“I love the shoes,” Carlson said. “I still wear them pretty reguraily around the house or on dry enough days. They were well worth what I paid, and I’m thankful towards Joanna and Sage for taking my commission.That being said, anyone looking to do something similar to what I did should keep in mind that good art is not cheap;so, don’t complain when it costs more than five dollars to paint your shoes.” 
After hearing about Carlson’s painted Vans, senior Diego Attra commissioned Baker to paint his guitar. 
“I let her know what I wanted ? something similar to Cooper’s shoes, something minimalistic and abstract. From there, she asked me if I wanted any specific imagery, and I told her flowers and celestial objects would be cool,” Attra said. “I knew it would have been her first time painting a guitar, but it turned out really well. I’m really happy with the result!”
Recently, Baker sold her piece “Life on Mars,” a five feet-wide, textural piece, to LowCountry Steak restaurant on West Peachtree Street.
“The art business world is not something I fully understand yet,” Baker said. “A lot of it is where you sold prior pieces and for how much; so, this was a stepping stone for selling my future work.”
Baker is planning to attend Stanford University in the fall, where she will be majoring in biology. She relates her passions in art to her passions in biology. 

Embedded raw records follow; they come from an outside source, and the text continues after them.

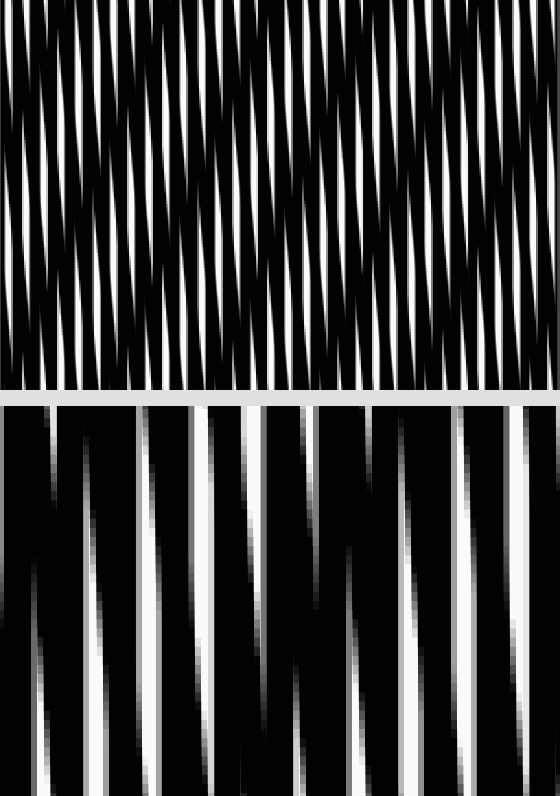
Top, the full canvas; bottom, a detail of the centre.
Write a Shadertoy shader that draws this pattern.

```glsl
// Moire of tapered white dashes on black: an upright grating of 32 bars is
// multiplied by a slightly slanted grating, so each bar shows only where both
// overlap. Both are evaluated on a coarse grid for stepped grey edges.

const vec2 CELLS = vec2(256.0, 128.0);         // coarse cells across and down
const float BAR_COUNT = 32.0;                  // upright bars across
const float BAR_DUTY = 0.415;
const vec2 SLANT_CYCLES = vec2(26.54, 1.618);  // slanted cycles across and down
const float SLANT_PHASE = 0.676;
const float SLANT_DUTY = 0.515;
const vec3 INK = vec3(0.006);
const vec3 LIGHT = vec3(0.98);
const float RIM_TONE = 0.27;

// Snaps a position to cell centres, blending over one pixel at cell borders.
vec2 snapToCells(vec2 uv, vec2 cells, vec2 pixel) {
    vec2 p = uv * cells;
    vec2 border = floor(p + 0.5);
    vec2 blend = max(pixel * cells, vec2(0.001));
    return (border + clamp((p - border) / blend, -0.5, 0.5)) / cells;
}

// Coverage of a repeating band centred on half phase; soft is in cycles.
float band(float phase, float duty, float soft) {
    float inside = 0.5 * duty - abs(fract(phase) - 0.5);
    return clamp(inside / soft + 0.5, 0.0, 1.0);
}

// Small sideways drift of each bar, from layered sines.
float barDrift(float column) {
    return 0.025 * sin(column * 2.1 + 0.6) + 0.012 * sin(column * 0.9);
}

float uprightBars(float x, float count, float duty, float soft) {
    float phase = x * count;
    return band(phase + barDrift(floor(phase)), duty, soft);
}

float slantedBars(vec2 p, vec2 cycles, float offset, float duty, float soft) {
    float phase = p.x * cycles.x - (1.0 - p.y) * cycles.y + offset;
    return band(phase + 0.5, duty, soft);
}

// Thin strip along each side edge, wider on the right.
float sideRim(float x, float leftWidth, float rightWidth, float pixel) {
    float depth = max(leftWidth - x, x - 1.0 + rightWidth);
    return clamp(depth / pixel + 0.5, 0.0, 1.0);
}

void mainImage(out vec4 fragColor, in vec2 fragCoord) {
    vec2 pixel = 1.0 / iResolution.xy;
    vec2 uv = fragCoord * pixel;
    vec2 p = snapToCells(uv, CELLS, pixel);

    // Edge softness spans one coarse cell, in cycles of each grating
    float bars = uprightBars(p.x, BAR_COUNT, BAR_DUTY, BAR_COUNT / CELLS.x);
    float slant = slantedBars(p, SLANT_CYCLES, SLANT_PHASE, SLANT_DUTY,
                              SLANT_CYCLES.x / CELLS.x);

    float rim = RIM_TONE * sideRim(uv.x, 0.0015, 0.005, pixel.x);
    fragColor = vec4(mix(INK, LIGHT, max(bars * slant, rim)), 1.0);
}
```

“People think of visual arts and stem as two totally separate disciplines,” Baker said. “The part of my brain that I use to make art, I think, is actually very similar to the part of my brain that attracts me to science. There is so much overlap between being creative and science. The part of biology that I love the most is how intricate and incredible life in the world is almost artistic.”
Baker’s website, joannabakerart.com, showcases her art for everyone to see. You can find information about commissions as well as some items to purchase, such as prints and masks.

Print Friendly, PDF & Email